Mel Parry QGM was described as one of the last surviving troopers to take part in the daring mission to end the six-day siege more than four decades ago.
Paying tribute on his website, former colleague and friend Bob Shepherd said Mel was "one of the finest men to have served in 22 SAS Regiment".
SAS veteran Bob, who served nearly two decades in the world-famous military unit, added: "I write this as he died from a very long illness today in Hereford.
"My heart goes out to Mel's family and close friends."
Former SAS member Chris Ryan posted a tribute to Twitter saying: "Mal, you were a gentleman and an incredible soldier.
"We first met when I joined B Squadron in the early 80s and you were the guiding light of the CT [Counter-Terrorism] world that we recognise today.
"God Speed and don't spare the HE [High-Explosive]."
Chris Ryan was part of the ill-fated eight-man Bravo Two Zero SAS patrol in Iraq.
It was on 30 April 1980 when six gunmen took over the Iranian embassy in Kensington and killed a member of its staff.
Mel was awarded the Queen's Gallantry Medal for his role in ending the siege – dubbed 'Operation Nimrod' – said to have been the day the SAS became famous.
The SAS veteran is also famed for designing 'The Parry Blade' – a 9-inch long, razor-sharp combat survival knife.
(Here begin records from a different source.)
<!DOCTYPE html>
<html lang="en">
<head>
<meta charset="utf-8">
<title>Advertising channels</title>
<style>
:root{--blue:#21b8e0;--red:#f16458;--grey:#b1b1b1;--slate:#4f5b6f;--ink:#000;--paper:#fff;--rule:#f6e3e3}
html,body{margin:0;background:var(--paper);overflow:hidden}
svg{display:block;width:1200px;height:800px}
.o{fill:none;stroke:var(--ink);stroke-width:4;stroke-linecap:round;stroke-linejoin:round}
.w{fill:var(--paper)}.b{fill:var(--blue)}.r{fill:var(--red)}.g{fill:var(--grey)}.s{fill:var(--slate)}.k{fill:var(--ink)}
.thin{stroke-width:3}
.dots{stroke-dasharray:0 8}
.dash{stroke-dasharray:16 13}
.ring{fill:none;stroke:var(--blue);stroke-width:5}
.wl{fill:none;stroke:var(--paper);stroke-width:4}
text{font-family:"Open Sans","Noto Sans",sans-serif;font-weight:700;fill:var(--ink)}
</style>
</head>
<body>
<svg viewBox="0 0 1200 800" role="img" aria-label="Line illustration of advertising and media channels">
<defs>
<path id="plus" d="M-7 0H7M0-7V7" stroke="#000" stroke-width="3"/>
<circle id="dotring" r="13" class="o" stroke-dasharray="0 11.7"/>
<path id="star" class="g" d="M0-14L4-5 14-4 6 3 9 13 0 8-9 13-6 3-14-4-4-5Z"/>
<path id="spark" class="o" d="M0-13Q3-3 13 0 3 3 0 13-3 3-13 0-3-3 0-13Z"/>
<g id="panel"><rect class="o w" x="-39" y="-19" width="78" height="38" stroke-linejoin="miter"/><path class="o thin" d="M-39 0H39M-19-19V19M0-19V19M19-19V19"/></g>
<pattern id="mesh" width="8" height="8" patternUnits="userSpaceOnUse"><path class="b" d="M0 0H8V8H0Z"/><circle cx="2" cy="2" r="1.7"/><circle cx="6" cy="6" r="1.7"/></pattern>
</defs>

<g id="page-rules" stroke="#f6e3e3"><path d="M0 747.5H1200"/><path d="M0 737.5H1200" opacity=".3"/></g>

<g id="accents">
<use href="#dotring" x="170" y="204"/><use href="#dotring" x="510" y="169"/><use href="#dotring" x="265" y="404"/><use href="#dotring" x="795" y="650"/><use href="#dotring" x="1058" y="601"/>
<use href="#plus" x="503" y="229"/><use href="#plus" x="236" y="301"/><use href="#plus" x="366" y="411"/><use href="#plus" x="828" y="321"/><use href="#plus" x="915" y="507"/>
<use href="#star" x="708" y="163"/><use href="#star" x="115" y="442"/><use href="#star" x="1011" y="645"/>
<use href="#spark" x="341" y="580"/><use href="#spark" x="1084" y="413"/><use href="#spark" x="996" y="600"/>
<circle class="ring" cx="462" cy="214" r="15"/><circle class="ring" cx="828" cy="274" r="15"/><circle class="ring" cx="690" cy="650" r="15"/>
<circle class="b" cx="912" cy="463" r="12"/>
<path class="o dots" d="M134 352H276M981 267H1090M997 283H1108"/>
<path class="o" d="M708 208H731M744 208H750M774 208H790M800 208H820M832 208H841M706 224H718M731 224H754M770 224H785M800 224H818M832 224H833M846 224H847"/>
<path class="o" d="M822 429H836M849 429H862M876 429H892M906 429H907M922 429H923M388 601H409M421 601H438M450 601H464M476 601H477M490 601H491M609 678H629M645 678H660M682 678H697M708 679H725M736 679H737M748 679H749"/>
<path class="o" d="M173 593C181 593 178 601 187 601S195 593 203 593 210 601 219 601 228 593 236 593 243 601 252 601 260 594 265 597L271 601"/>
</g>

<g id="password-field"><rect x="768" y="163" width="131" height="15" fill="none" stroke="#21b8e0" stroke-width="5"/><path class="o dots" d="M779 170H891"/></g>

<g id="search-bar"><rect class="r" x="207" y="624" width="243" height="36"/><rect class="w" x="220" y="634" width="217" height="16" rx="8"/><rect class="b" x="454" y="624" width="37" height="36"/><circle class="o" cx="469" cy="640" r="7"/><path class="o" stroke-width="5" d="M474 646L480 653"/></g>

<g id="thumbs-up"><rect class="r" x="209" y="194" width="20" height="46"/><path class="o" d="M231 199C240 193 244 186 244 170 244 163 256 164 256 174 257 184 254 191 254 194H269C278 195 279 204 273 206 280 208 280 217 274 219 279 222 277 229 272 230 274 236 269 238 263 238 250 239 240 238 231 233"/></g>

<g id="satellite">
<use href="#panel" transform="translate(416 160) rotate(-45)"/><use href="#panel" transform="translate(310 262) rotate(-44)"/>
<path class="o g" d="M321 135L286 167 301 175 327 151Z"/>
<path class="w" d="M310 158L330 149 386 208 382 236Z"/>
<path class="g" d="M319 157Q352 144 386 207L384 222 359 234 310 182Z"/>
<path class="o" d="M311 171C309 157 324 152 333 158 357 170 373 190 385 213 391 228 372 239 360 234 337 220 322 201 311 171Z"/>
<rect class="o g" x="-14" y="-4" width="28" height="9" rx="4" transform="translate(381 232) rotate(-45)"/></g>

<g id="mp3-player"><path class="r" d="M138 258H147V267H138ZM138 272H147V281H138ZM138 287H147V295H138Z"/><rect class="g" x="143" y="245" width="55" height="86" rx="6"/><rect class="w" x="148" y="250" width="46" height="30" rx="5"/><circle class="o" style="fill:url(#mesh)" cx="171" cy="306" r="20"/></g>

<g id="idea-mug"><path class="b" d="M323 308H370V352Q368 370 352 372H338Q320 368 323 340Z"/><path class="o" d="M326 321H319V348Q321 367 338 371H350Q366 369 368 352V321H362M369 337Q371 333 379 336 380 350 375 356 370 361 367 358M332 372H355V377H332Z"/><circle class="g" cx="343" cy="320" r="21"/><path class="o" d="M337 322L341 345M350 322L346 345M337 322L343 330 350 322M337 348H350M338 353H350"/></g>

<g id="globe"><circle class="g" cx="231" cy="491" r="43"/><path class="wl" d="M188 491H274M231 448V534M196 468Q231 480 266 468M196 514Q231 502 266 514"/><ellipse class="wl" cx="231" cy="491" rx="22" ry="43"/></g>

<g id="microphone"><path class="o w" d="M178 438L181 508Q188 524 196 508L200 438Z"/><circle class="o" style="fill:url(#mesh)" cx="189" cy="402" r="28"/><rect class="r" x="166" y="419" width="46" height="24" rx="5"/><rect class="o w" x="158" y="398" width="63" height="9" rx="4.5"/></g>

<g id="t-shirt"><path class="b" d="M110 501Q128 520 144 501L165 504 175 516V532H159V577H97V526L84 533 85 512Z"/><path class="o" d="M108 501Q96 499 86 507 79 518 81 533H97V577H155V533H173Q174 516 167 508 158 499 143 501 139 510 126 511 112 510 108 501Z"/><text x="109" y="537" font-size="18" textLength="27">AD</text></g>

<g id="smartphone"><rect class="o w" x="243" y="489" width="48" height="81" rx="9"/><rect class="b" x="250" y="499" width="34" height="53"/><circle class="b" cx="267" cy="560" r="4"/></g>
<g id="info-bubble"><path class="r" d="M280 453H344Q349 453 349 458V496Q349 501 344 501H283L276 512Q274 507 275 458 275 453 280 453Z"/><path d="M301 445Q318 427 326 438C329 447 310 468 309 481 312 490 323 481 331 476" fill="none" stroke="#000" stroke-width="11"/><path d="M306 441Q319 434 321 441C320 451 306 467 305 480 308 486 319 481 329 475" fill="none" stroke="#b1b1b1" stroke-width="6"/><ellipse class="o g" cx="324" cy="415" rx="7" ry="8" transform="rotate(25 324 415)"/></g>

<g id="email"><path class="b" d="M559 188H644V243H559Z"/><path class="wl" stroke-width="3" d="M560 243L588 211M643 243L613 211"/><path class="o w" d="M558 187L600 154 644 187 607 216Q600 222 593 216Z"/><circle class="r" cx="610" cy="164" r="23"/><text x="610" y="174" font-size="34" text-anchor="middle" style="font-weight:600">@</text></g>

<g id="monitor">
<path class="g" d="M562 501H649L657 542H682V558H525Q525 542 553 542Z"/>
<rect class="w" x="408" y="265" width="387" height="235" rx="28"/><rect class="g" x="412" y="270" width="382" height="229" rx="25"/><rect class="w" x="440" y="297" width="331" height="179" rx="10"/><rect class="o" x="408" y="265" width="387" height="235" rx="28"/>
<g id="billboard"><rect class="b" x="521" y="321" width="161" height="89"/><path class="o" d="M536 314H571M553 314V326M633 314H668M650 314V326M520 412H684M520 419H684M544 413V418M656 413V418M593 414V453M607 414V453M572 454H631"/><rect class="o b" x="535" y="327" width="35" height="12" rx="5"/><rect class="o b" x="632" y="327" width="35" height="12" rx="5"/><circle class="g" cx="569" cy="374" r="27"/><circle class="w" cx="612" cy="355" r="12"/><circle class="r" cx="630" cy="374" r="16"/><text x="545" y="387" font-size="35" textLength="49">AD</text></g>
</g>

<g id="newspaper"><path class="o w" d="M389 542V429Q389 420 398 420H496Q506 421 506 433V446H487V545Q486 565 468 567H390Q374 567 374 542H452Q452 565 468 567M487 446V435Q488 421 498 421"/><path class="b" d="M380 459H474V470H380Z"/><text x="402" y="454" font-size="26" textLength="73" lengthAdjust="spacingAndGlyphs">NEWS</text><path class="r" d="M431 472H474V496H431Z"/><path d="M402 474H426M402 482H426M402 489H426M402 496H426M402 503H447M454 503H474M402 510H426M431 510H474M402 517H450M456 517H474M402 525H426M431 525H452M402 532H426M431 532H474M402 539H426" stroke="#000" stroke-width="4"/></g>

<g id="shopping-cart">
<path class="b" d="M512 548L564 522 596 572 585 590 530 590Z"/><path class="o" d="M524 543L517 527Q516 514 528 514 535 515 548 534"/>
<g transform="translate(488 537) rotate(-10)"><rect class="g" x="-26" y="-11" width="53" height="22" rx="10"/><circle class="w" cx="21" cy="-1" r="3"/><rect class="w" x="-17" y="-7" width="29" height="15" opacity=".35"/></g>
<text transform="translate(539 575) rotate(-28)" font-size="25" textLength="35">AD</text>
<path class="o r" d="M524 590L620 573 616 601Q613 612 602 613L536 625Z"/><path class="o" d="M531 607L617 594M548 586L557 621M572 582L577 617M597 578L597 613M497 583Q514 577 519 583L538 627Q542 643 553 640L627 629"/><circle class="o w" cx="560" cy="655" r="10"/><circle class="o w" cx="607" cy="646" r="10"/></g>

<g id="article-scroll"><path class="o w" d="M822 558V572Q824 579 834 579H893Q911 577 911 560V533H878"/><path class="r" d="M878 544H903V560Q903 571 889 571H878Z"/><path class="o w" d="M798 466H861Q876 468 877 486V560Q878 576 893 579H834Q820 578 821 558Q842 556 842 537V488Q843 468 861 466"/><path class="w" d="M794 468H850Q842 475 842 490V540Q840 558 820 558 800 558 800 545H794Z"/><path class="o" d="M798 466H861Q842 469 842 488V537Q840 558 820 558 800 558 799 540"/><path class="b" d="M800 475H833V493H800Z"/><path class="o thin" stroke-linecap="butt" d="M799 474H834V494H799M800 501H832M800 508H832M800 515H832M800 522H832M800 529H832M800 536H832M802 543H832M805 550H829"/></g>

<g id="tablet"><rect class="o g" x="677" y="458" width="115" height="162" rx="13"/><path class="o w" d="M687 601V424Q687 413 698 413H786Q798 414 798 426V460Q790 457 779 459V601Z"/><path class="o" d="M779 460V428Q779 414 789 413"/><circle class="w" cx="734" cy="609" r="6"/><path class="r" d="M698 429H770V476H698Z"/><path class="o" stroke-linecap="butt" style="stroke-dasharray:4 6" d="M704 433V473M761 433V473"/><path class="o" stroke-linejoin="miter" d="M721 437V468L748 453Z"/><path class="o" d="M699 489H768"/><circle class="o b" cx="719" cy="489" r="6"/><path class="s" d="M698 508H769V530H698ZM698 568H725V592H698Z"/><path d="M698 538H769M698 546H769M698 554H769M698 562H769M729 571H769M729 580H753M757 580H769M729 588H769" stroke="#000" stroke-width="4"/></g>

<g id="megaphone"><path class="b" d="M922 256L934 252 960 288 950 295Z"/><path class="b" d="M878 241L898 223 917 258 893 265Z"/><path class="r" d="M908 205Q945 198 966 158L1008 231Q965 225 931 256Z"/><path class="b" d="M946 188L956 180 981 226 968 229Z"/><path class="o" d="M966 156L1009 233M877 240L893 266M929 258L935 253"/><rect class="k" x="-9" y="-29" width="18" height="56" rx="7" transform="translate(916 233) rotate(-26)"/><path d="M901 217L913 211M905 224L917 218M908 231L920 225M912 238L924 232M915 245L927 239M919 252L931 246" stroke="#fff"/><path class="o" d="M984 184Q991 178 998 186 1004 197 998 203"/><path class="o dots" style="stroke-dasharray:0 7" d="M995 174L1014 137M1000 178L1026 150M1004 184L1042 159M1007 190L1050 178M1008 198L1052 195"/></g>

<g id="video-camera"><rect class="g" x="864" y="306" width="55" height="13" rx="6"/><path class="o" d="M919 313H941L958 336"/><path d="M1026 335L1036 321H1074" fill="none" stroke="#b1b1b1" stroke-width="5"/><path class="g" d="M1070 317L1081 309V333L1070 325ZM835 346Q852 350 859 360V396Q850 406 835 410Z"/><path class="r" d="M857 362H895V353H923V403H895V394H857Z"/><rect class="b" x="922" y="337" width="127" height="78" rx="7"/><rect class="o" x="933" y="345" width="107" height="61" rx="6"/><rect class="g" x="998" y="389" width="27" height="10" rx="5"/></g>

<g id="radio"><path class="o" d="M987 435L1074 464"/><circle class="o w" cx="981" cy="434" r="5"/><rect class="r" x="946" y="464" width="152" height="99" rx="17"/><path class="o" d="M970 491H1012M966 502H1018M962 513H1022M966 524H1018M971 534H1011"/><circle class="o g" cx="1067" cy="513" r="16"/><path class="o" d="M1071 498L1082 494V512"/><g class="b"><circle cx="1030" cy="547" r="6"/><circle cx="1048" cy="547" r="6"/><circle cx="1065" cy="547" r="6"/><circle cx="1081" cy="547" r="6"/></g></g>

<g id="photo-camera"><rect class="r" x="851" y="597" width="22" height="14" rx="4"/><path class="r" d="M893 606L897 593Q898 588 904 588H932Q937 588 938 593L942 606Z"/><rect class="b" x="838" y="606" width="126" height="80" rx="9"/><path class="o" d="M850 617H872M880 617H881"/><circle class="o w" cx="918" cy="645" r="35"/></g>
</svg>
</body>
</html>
Mel Parry's military service spanned 32 years, of which 27 were spent with the Special Forces.